  21. Strengthening PKI at Dartmouth • Standard PKI is single factor authentication – it is something you have (a private key) • Storing the private key in a secure place and protecting access to it with a passphrase creates Two Factor Authentication • (i.e. private key [something you have] and passphrase [something you know]) • But storing a private key in software ONLY means it can be copied to many places – some of which may not be secure – potentially reducing this to single factor only (the passphrase protecting the private key) and also making it vulnerable to offline attacks • Storing the key in a FIPS-140 authenticated PKI hardware module ensures the private key only has a single instance - But a single instance can be restricting unless it is very portable

  22. Strengthening PKI at Dartmouth • Smartcards or USB Tokens are very portable hardware options. The USB Token is usually favored over smartcards due to the additional cost of the latter option requiring readers everywhere the card is to be used (USB is mostly ubiquitous) • Dartmouth chose Aladdin eToken as its partner for PKI hardware modules after an evaluation of available products utilized for this purpose • Aladdin eToken is a house key sized HSM that protects PKI keys and can also perform other information security functions • Dartmouth began rolling out to freshmen 4 years ago, also targeted faculty and staff are required to carry them for compliance (FERPA, HIPAA) reasons

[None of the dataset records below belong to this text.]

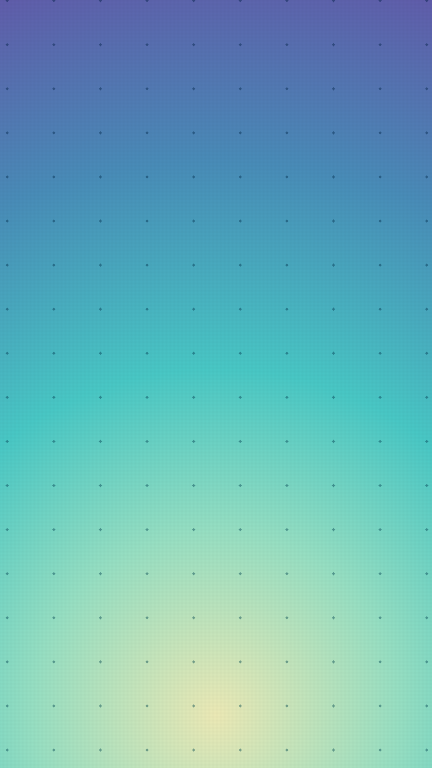
This background is drawn by a Shadertoy shader. Its source:

```glsl
// Radial ramp from warm glow through teal to violet
vec3 skyRamp(float d) {
    vec3 sand = vec3(0.91, 0.90, 0.70);
    vec3 mint = vec3(0.58, 0.86, 0.75);
    vec3 teal = vec3(0.28, 0.77, 0.76);
    vec3 blue = vec3(0.28, 0.54, 0.71);
    vec3 violet = vec3(0.37, 0.36, 0.66);
    vec3 color = mix(sand, mint, clamp(d / 0.24, 0.0, 1.0));
    color = mix(color, teal, clamp((d - 0.24) / 0.21, 0.0, 1.0));
    color = mix(color, blue, clamp((d - 0.45) / 0.27, 0.0, 1.0));
    return mix(color, violet, clamp((d - 0.72) / 0.25, 0.0, 1.0));
}

void mainImage(out vec4 fragColor, in vec2 fragCoord) {
    vec2 p = fragCoord / iResolution.y;
    float aspect = iResolution.x / iResolution.y;
    float pixel = 1.0 / iResolution.y;

    // Glow centred near the bottom edge
    vec3 color = skyRamp(length(p - vec2(0.5 * aspect, 0.069)));

    // Faint woven mesh
    vec2 pitch = vec2(0.1079 * aspect, 0.0574);
    vec2 cell = (p - vec2(0.0167 * aspect, 0.0234)) / pitch;
    vec2 weave = cos(6.2832 * 12.0 * cell);
    color *= 1.0 - 0.008 * (weave.x + weave.y);

    // Small dark diamonds on the grid crossings
    vec2 offset = abs(fract(cell + 0.5) - 0.5) * pitch;
    float diamond = offset.x + offset.y - 0.0021;
    float mark = 1.0 - smoothstep(-0.7 * pixel, 0.7 * pixel, diamond);
    color = mix(color, color * vec3(0.45, 0.62, 0.68), 0.8 * mark);

    fragColor = vec4(color, 1.0);
}
```
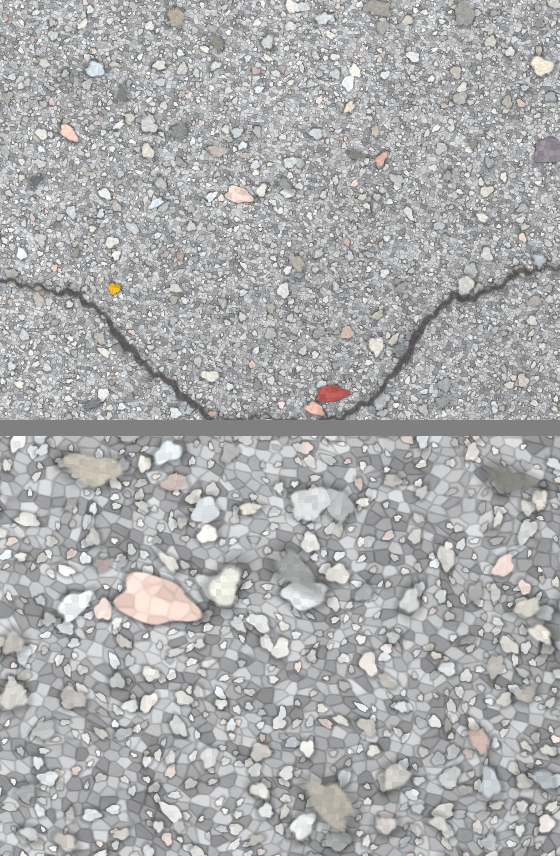
Top: the whole. Bottom: its middle third, enlarged.
Write a Shadertoy shader that draws this texture.

```glsl
vec3 hash3(vec2 p) {
    vec3 q = fract(vec3(p.xyx) * vec3(.1031, .1030, .0973));
    q += dot(q, q.yxz + 33.33);
    return fract((q.xxy + q.yzz) * q.zyx);
}

mat2 turn(float a) {
    return mat2(cos(a), sin(a), -sin(a), cos(a));
}

// Signed distance to a lumpy, angular pebble
float pebble(vec2 q, float radius, float flatness, float phase) {
    q.y *= flatness;
    float a = atan(q.y, q.x);
    float lumps = .13 * sin(3. * a + phase) + .08 * sin(5. * a - 2. * phase);
    return length(q) - radius * (1. + lumps);
}

// Fine cellular grit with dark seams
float grit(vec2 p, float cells) {
    vec2 g = p * cells, id = floor(g);
    float near = 9., next = 9., sum = 0., weight = 0.;
    for (int j = -1; j <= 1; j++)
    for (int i = -1; i <= 1; i++) {
        vec2 c = id + vec2(i, j);
        vec3 h = hash3(c + 211.);
        float d = length(g - c - .1 - .8 * h.xy);
        float w = exp(-16. * d);
        sum += w * h.z;
        weight += w;
        next = min(next, max(near, d));
        near = min(near, d);
    }
    float seam = 1. - smoothstep(0., .28, next - near);
    return .55 + .31 * sum / weight - .12 * seam;
}

// One size class of scattered stones, each with a shaded rim
void stones(inout vec3 color, vec2 p, float cells, float density, float chroma) {
    vec2 g = p * cells, id = floor(g);
    float best = 9.;
    vec3 traits = vec3(0);
    for (int j = -1; j <= 1; j++)
    for (int i = -1; i <= 1; i++) {
        vec2 c = id + vec2(i, j);
        vec3 h = hash3(c + cells * 3.), k = hash3(c + cells + 57.);
        if (h.z > density) continue;
        vec2 q = turn(6.283 * k.y) * (g - c - .2 - .6 * h.xy);
        float d = pebble(q, mix(.2, .46, k.x * k.x), 1.1 + .7 * k.z, 40. * k.x);
        if (d < best) {
            best = d;
            traits = fract(k * 17. + h);
        }
    }
    float soft = max(.05, .7 * cells / iResolution.y);
    float rim = 1. - smoothstep(0., .22, abs(best - .04));
    color *= 1. - .21 * rim;
    float tone = mix(.65, .96, sqrt(traits.x));
    tone -= chroma * .28 * step(.68, traits.y);
    vec3 tint = mix(vec3(.93, 1., 1.05), vec3(1.06, 1., .89), traits.z);
    tint = mix(tint, vec3(1.12, .88, .8), step(.94, traits.z));
    vec3 face = tone * mix(vec3(1), tint, .25 + .7 * chroma);
    face *= .94 + .12 * hash3(floor(p * 190.)).x;
    color = mix(color, face, .92 * (1. - smoothstep(-soft, soft, best)));
}

// A single coloured stone
void accent(inout vec3 color, vec2 q, float radius, float flatness, vec3 tint) {
    float d = pebble(q, radius, flatness, 60. * radius);
    color *= 1. - .35 * (1. - smoothstep(0., .008, abs(d)));
    vec3 face = tint * (.62 + .6 * grit(q + 3., 75.));
    color = mix(color, face, 1. - smoothstep(-.002, .002, d));
}

float crackHeight(float x) {
    float y = .32 - .32 * smoothstep(.1, .55, x);
    y += .3 * smoothstep(.8, 1.12, x) + .07 * smoothstep(1.1, 1.35, x);
    return y + .009 * sin(31. * x + 1.) + .005 * sin(83. * x) + .003 * sin(197. * x + 2.);
}

void mainImage(out vec4 fragColor, in vec2 fragCoord) {
    vec2 p = fragCoord / iResolution.y;
    vec2 warped = p + .0025 * sin(p.yx * 57. + 2. * sin(p * 31.));

    // Cement matrix and broad weathering
    float broad = sin(4. * p.x + 2. * sin(3. * p.y)) * sin(5. * p.y + 1.5 * sin(4. * p.x));
    float blotch = sin(19. * p.x + 3. * sin(11. * p.y)) * sin(23. * p.y + 2. * sin(13. * p.x));
    vec3 color = vec3(grit(turn(.3) * warped * vec2(.85, 1.1), 105.));
    color += .1 * (grit(warped + 5., 48.) - .66);
    color *= vec3(.995, 1., 1.008);

    // Aggregate, from small to large
    stones(color, warped, 83., .6, .1);
    stones(color, warped + 7., 47., .45, .2);
    stones(color, warped + 13., 27., .24, .45);
    stones(color, warped + 19., 15., .1, 1.);

    // Light falls off toward the lower right
    color *= 1.02 + .025 * broad + .025 * blotch + .05 * (p.y - .5) - .04 * (p.x - .67);

    accent(color, p - vec2(.272, .313), .014, 1.1, vec3(.88, .68, .16));
    accent(color, turn(-.1) * (p - vec2(.79, .063)), .037, 1.9, vec3(.7, .36, .34));
    accent(color, turn(.25) * (p - vec2(.568, .536)), .032, 1.7, vec3(.95, .84, .8));
    accent(color, p - vec2(1.31, .64), .04, 1.4, vec3(.57, .54, .57));

    // Ragged crack
    float slope = (crackHeight(p.x + .004) - crackHeight(p.x - .004)) / .008;
    float gap = abs(p.y - crackHeight(p.x)) / sqrt(1. + slope * slope);
    gap += .009 * (grit(warped, 60.) - .66);
    float width = .005 + .0025 * sin(9. * p.x - 1.5) + .0015 * sin(47. * p.x);
    color *= 1. - .18 * (1. - smoothstep(0., .028, gap));
    float opening = 1. - smoothstep(width - .003, width + .004, gap);
    color = mix(color, vec3(.29, .28, .28), .72 * opening);

    fragColor = vec4(clamp(color, 0., 1.), 1.);
}
```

  23. Strengthening PKI at Dartmouth • Dartmouth started with 16K version eToken Pro, then 32K models – now moving to 64K version that allows for stronger key sizes, and trialing 72K Java OS version • Aladdin also has combination devices that contain a standard flash memory chip (like a standards thumb drive) as well as the cryptography chip (delivering 2-for-1 functionality) • Aladdin provides drivers for the eToken for the operating systems supported on the Dartmouth Campus – Windows, Linux, Mac OSX • By spring 2008, all freshmen will have had a chance to obtain an eToken with a certificate and Dartmouth can start requiring Two Factor Authentication for applications with sensitive data (PKI is optional right now)

  24. Summary • Identity theft is one of the fastest growing crimes in the US still, Institutions of Higher Education are a prime target - 29% of this activity results from Campus compromises • Dartmouth has already had a security breach (17,000 people potentially impacted in 2004) • Protecting sensitive data with passwords is no longer sufficient – Two Factor Authentication is recommended • Passwords by nature are vulnerable to many different easily replicable attacks • No consistency in policy and implementation, allowing exploits for weak, reused, unmonitored passwords • Dartmouth has been implementing PKI and eTokens as the replacement authentication mechanism to passwords since 2003 • Aladdin eTokens combined with PKI provide bullet-proof Two Factor protection • Browsers now have better support for PKI, making it very useable for everyday users as vendors recognize the importance of this technology to securing digital assets

  25. Summary • James E. Wright, President of Dartmouth College has publicly endorsed and promoted the PKI project. In reference to this project he stated: “We need to be careful that we do not stray from the basic principles of access and openness that John Kemeny articulated and that the academy embraced so many years ago. Colleges and universities are not, by definition, secretive places. They thrive on the free exchange of ideas and on open debate. But nor can we afford to be Pollyannaish about the real changes that have occurred in the digital world in which we live and learn. Thus we must strive for a sensitive balance between openness and security, between access and control. We need both. …Public key systems enable parties to engage in the trusted exchange of information even if they have never met and share no secrets beforehand.” • Dartmouth, by making eTokens available to incoming freshmen, is almost complete with its roll out for all students. • Faculty and Staff who access sensitive information are required to use 2-factor authentication via use of Aladdin eTokens • Failing to look ahead in our IT choices means failing in our research and educational mission. EDUCAUSE Review, vol. 37, no. 5

  26. Questions? For More Information… Scott Rea - Scott.Rea@dartmouth.edu